Music enthusiast Steve Gedrose explores the world of jazz from its roots to the present day. He breaks the fascinating, ever evolving, genre of jazz into easily digestible themes, backed up of course with plenty of music examples.
In each episode Steve will introduce you to musicians who were (or are) some of the key driving forces behind the evolution of Jazz music.
We recorded Steve's presentations live at the beautiful Old Fire Hall in downtown Whitehorse, Yukon. Annually, between October and April Jazz Yukon presents five concerts as part their Jazz in the Hall concert series. These events feature leading local jazz groups and are opened with a presentation by Steve where he provides some background about the live music performed that evening.
Steve delves into the origins of jazz in New Orleans, Louisiana, illustrated with music samples from Scott Joplin, Jelly Roll Morton, Bix Beiderbecke, The Original Dixieland Jazz Band and the king of them all, Louis Armstrong.
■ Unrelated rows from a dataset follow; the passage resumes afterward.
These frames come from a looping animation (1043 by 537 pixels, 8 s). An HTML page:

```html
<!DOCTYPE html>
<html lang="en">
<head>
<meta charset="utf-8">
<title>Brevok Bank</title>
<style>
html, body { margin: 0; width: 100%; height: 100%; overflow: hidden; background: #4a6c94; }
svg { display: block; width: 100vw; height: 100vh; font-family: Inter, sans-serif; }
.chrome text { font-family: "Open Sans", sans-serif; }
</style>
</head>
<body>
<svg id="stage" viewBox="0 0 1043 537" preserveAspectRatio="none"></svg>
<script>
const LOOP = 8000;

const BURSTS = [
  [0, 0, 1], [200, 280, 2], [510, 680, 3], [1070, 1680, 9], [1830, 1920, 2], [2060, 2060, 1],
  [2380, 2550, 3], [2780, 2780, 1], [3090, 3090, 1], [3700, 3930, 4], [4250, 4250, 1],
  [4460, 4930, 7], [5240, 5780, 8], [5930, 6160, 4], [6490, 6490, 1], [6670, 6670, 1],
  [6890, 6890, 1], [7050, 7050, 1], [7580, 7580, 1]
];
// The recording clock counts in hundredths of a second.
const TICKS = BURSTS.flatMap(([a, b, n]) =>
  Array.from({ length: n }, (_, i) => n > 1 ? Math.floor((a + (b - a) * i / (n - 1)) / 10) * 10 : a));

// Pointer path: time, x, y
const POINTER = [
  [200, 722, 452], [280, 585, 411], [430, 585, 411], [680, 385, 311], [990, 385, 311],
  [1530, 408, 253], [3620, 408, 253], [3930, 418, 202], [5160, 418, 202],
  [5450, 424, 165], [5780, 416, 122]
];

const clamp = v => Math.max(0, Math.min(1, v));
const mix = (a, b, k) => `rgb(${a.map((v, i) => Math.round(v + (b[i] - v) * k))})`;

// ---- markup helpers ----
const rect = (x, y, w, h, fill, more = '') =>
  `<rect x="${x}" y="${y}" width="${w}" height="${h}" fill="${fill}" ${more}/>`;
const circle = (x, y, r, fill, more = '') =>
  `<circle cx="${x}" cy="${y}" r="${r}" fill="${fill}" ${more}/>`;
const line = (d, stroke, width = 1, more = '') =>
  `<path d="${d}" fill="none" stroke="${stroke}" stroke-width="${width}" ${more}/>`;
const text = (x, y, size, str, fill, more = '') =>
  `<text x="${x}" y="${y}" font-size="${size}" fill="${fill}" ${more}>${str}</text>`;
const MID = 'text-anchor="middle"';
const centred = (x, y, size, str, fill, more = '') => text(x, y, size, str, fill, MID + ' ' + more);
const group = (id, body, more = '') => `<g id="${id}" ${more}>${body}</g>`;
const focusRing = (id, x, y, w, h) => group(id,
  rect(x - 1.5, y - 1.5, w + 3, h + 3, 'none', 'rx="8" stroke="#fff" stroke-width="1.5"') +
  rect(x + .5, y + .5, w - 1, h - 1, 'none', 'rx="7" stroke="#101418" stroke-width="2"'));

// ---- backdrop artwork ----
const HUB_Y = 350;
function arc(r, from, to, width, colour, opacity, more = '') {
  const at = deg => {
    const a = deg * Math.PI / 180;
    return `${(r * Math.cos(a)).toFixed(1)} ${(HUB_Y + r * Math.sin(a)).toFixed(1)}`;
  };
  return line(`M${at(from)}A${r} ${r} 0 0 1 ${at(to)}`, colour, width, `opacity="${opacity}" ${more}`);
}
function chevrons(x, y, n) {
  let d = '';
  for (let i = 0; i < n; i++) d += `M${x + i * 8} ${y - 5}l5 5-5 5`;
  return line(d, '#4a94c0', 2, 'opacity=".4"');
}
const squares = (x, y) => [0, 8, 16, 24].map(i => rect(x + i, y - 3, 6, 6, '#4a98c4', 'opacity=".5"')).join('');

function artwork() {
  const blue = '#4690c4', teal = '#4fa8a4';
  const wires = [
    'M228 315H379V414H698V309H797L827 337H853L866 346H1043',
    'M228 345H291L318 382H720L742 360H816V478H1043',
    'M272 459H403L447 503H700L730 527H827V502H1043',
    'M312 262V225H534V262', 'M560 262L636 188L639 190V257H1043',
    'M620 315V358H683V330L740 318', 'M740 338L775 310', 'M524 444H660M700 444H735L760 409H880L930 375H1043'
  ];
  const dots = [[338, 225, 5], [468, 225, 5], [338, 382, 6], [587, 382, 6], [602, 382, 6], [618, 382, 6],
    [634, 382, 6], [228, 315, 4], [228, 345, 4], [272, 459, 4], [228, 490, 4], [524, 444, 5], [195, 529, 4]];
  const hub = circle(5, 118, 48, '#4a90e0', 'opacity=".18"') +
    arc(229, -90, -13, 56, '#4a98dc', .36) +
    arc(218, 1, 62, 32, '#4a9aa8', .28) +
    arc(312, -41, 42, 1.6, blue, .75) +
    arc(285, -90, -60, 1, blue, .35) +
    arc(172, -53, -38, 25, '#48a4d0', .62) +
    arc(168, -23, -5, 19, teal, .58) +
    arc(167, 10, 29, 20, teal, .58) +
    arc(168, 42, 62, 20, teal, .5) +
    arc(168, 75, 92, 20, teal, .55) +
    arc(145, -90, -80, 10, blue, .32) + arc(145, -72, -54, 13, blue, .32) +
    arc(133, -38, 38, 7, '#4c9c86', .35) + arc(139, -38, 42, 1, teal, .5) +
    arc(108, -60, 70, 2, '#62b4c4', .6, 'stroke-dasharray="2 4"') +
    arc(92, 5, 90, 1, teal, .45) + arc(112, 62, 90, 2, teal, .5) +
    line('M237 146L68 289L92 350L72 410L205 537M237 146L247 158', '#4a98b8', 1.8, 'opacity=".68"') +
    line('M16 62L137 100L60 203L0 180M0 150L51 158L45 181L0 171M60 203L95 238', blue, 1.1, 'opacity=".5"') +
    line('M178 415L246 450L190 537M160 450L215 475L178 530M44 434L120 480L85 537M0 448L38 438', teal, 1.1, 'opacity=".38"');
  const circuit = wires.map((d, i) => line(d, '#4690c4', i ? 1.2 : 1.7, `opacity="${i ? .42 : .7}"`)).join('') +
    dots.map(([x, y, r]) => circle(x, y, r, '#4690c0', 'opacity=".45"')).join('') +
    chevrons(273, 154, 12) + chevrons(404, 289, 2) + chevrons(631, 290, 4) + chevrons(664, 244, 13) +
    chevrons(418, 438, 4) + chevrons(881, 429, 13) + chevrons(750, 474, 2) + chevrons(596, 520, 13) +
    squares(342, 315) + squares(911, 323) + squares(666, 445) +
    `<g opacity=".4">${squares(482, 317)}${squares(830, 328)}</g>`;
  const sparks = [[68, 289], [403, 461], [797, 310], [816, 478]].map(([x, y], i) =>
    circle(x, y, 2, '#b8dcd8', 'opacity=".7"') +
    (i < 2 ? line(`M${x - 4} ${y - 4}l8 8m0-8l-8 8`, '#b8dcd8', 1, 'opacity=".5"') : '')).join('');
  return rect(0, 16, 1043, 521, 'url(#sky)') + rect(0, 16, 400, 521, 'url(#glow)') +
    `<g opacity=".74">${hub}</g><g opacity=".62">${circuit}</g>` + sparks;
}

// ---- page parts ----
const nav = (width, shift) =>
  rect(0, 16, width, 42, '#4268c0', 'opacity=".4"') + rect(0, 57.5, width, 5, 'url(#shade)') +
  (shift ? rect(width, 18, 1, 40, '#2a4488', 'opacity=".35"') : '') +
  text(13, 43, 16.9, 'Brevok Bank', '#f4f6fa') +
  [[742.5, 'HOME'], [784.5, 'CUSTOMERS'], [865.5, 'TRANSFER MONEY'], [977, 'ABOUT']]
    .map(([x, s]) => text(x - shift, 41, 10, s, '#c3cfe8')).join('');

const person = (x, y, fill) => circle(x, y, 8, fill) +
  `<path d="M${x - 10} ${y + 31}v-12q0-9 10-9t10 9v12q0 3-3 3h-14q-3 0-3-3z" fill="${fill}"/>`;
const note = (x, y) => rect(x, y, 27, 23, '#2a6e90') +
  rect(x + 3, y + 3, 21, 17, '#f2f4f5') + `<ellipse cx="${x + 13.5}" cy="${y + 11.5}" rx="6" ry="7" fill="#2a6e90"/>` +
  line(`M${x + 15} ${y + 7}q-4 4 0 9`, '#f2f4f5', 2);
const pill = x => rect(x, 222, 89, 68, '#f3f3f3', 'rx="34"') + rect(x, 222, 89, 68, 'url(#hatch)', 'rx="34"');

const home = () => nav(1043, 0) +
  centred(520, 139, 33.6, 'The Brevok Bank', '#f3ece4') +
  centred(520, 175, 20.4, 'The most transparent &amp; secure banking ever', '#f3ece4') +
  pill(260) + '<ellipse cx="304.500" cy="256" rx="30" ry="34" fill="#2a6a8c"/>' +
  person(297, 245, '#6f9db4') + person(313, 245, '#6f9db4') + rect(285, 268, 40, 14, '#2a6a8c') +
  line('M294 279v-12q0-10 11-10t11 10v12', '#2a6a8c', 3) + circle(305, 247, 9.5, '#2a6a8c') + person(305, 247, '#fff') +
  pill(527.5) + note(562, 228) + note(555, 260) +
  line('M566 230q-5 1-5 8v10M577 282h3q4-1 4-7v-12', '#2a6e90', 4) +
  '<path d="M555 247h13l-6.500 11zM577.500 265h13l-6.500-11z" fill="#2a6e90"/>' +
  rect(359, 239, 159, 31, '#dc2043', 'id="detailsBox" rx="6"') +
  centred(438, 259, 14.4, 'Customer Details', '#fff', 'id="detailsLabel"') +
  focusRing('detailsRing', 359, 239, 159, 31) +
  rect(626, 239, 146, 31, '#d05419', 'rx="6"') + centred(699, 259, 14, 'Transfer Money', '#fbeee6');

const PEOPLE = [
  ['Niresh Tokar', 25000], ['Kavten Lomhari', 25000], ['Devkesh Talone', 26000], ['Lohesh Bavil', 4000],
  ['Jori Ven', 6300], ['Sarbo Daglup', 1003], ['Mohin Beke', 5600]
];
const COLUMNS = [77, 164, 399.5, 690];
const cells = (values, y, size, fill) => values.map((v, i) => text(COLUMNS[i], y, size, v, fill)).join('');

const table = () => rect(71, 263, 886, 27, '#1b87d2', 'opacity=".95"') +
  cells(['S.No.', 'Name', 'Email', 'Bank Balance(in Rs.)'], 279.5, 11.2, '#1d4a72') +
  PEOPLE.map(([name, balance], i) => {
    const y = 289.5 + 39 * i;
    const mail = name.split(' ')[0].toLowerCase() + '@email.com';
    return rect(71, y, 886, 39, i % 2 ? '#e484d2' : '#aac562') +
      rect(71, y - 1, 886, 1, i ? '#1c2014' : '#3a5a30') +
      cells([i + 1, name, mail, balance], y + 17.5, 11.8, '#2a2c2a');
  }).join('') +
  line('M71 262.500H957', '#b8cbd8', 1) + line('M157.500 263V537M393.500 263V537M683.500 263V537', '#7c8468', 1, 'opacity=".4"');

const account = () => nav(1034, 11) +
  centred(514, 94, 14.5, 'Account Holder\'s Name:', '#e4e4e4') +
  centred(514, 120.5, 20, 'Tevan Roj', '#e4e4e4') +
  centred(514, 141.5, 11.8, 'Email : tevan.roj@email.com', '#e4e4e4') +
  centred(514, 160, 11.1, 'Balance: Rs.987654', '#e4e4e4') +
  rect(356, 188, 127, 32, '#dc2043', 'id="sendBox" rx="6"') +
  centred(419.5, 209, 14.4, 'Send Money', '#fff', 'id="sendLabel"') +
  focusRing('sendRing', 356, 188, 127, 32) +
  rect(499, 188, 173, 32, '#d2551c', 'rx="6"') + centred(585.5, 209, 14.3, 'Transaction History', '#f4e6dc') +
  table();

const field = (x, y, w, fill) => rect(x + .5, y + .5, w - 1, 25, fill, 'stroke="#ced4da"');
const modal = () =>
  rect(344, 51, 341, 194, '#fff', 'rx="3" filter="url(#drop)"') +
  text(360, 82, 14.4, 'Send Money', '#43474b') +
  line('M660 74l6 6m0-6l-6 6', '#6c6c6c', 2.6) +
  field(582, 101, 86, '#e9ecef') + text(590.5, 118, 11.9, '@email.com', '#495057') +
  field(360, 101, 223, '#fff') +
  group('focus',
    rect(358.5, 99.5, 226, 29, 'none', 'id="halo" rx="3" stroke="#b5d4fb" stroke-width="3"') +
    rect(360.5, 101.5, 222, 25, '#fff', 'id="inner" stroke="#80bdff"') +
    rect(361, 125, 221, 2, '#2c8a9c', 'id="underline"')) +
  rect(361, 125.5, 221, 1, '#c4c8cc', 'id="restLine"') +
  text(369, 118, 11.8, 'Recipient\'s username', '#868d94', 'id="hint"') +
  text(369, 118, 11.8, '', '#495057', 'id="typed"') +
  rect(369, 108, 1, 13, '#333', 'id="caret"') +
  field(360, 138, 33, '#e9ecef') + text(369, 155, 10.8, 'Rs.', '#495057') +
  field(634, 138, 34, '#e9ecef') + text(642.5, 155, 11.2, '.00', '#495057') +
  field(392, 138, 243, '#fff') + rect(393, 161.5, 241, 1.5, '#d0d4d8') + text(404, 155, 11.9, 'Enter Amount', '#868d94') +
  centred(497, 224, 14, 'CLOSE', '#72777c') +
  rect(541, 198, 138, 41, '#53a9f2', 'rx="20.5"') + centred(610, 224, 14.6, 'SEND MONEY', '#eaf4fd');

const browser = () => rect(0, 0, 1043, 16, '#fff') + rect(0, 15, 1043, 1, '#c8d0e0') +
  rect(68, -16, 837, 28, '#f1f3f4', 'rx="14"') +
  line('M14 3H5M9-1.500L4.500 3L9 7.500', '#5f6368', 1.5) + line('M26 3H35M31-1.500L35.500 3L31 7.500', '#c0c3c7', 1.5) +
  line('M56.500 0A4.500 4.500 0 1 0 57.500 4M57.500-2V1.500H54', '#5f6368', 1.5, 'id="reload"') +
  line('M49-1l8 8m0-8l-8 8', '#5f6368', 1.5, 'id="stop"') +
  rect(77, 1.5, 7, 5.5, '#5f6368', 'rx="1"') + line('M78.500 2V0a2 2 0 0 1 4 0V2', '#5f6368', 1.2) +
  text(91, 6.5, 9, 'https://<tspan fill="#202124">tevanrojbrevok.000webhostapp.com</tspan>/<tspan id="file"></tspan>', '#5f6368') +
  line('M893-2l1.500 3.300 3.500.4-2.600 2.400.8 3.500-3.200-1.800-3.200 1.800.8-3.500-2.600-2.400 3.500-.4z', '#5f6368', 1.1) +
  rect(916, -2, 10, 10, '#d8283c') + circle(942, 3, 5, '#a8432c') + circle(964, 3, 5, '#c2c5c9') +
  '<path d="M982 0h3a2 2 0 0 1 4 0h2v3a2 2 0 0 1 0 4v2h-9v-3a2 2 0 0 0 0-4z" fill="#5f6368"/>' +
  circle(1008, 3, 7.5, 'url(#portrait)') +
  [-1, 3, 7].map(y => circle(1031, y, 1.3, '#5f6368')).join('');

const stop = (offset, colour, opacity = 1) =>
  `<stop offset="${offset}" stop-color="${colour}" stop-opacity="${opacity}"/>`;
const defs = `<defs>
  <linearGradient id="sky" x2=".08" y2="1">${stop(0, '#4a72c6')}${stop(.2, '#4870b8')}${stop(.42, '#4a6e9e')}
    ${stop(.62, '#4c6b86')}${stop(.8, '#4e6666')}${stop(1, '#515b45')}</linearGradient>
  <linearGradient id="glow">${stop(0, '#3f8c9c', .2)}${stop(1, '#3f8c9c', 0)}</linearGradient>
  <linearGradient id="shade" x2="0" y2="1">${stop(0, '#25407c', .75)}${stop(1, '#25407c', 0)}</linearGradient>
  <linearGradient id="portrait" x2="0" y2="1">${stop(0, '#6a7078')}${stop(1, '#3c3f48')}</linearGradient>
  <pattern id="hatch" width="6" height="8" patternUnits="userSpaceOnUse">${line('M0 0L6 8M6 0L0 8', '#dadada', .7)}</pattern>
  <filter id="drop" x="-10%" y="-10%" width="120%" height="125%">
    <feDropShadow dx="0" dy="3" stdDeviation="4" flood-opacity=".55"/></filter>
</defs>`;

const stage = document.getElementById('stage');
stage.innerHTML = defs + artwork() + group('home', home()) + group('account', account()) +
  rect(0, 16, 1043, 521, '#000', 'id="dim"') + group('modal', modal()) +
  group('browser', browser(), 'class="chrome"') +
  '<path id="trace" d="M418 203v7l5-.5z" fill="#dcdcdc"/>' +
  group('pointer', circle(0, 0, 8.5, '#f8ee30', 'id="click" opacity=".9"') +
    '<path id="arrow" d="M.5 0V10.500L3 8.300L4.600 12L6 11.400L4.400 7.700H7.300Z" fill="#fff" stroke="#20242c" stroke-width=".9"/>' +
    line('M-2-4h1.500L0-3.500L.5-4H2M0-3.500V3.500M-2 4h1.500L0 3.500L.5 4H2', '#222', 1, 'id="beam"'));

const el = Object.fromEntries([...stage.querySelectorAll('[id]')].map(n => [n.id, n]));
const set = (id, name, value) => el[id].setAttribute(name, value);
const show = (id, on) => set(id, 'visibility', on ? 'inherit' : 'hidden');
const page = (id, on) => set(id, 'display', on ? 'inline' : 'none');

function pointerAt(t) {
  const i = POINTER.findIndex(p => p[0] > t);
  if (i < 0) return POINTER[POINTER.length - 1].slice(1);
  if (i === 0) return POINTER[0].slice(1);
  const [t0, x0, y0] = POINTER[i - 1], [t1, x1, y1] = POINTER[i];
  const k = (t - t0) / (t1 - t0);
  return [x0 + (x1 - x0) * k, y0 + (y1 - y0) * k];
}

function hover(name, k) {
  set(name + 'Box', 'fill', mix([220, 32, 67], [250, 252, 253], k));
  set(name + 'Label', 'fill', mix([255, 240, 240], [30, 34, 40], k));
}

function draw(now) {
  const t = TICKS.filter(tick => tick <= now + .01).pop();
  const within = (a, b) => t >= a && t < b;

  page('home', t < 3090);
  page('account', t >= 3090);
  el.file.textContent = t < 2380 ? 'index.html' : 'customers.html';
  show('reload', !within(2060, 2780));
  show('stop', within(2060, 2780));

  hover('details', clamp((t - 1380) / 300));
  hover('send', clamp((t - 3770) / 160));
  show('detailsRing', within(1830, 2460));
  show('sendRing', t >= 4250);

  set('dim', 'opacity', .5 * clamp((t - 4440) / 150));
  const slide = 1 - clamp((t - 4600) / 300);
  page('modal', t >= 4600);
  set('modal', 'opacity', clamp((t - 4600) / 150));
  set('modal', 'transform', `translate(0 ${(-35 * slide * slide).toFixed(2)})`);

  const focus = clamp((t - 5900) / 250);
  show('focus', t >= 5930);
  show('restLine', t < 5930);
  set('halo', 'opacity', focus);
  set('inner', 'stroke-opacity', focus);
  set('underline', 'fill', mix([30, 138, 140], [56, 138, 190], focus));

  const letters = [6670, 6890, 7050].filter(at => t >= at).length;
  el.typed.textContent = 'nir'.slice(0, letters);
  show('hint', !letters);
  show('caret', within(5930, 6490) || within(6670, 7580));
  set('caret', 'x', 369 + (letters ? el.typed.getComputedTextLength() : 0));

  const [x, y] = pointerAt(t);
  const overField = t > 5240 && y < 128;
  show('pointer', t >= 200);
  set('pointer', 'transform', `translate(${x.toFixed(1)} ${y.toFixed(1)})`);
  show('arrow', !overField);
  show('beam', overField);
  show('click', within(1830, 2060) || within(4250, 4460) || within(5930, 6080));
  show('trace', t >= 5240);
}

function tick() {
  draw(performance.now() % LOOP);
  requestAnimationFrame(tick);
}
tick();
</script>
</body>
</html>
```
For our second episode Steve is focused on “The Swing Era.” This is usually defined as the period between 1935 to 1946, when Big Bands and swing dance halls made jazz the most popular style of music in North America. You’ll hear swinging music from the big bands of Benny Goodman, Glenn Miller, Artie Shaw, William ”Count” Basie and Duke Ellington.
Steve examines the fusion of music from Latin America with North American jazz. We share music examples from such respected musicians as Machito, Tito Puente, Cal Tjader, Stan Getz, Antonio Carlos Jobim and Joao Gilberto as well as Paquito D’Rivera and Arturo Sandoval.
We are sticking close to home with “Canadian Jazz Legends” as we introduce some of the most influential Canadian jazz musicians of the post war era. Included in this episode is music from such important artists as Fraser MacPherson, Tommy Banks, Moe Koffman, Ed Bickert, and Rob McConnell.
In this episode Steve talks about “Gypsy Jazz”. He discusses the influence of a style of jazz that began across the Atlantic Ocean, in France, in the 1930’s. There's the music of one of it’s main architects “The Quintette du Hot Club de France”, featuring gypsy guitarist Jean “Django” Reinhardt and French violinist Stephane Grappelli. We will also hear music recorded by Bireli Lagrene and The Rosenberg Trio.
Episode six introduces several of the most influential singers in the development of jazz. Of the many important figures in the story of vocal jazz, Steve chooses examples from Billie Holiday, Ella Fitzgerald, Sarah Vaughan, Nat King Cole and “old blue eyes” Frank Sinatra.
The focus of this episode is the American jazz musician Thelonious Monk. The work of this eccentric composer, pianist and bandleader is fundamental to the story of modern jazz. With his quirky playing style and unique sense of harmony and melody Monk’s music continues to inspire and challenge jazz artists. This episode looks at several well-known pieces delivered by such remarkable artists as Kevin Mahogany, Carmen McRae, Miles Davis as well as The Thelonious Monk Quartet, featuring John Coltrane and The Thelonious Monk Big Band.
During the late 1960’s and early 1970’s rock was king. This jazz- rock fusion style grew from jazz players’ interest in incorporating the intensity of rock and it’s electronic instruments into their jazz repertoire. We’ll hear several key figures in this movement including Miles Davis, Weather Report, Larry Coryell, Herbie Hancock and Chick Corea.
In this episode Steve shines some light on “The Art of the Trio.” The trio format remains one of the most popular in the jazz genre. He investigates the trio development as illustrated by such brilliant artists as Bill Evans, Oscar Peterson, Keith Jarrett, the Poll Winning Trio of Barney Kessel with Ray Brown and Shelley Manne, as well as an all-star trio led by Pat Metheny.
Steve gives us an overview of some contemporary jazz vocalists working in the music scene of today. We’ll hear a variety of musical examples from Roberta Gamberini, Emilie-Claire Barlow, Tierney Sutton, Esperanza Spalding and Kurt Elling.
In this episode Steve focuses on a single instrument – the electric jazz guitar and samples some favourite contemporary electric jazz guitarists who have pushed the boundaries of modern jazz. Musical guests include Bill Frisell, John Scofield, Mike Stern, and Pat Martino.
This episode features a single artist, the uniquely voiced Blossom Dearie. This gifted pianist and singer brought her joyous personality to every piece of music that she recorded. Blossom chirps her way through song excerpts from such highly regarded song-writing duos as George and Ira Gershwin, Howard Dietz and Arthur Schwartz, E.Y. (Yip) Harburg and Harold Arlen, Marty Clark and Bob Haymes.
For details about Jazz in the Hall, as well as what is coming up this season, click here.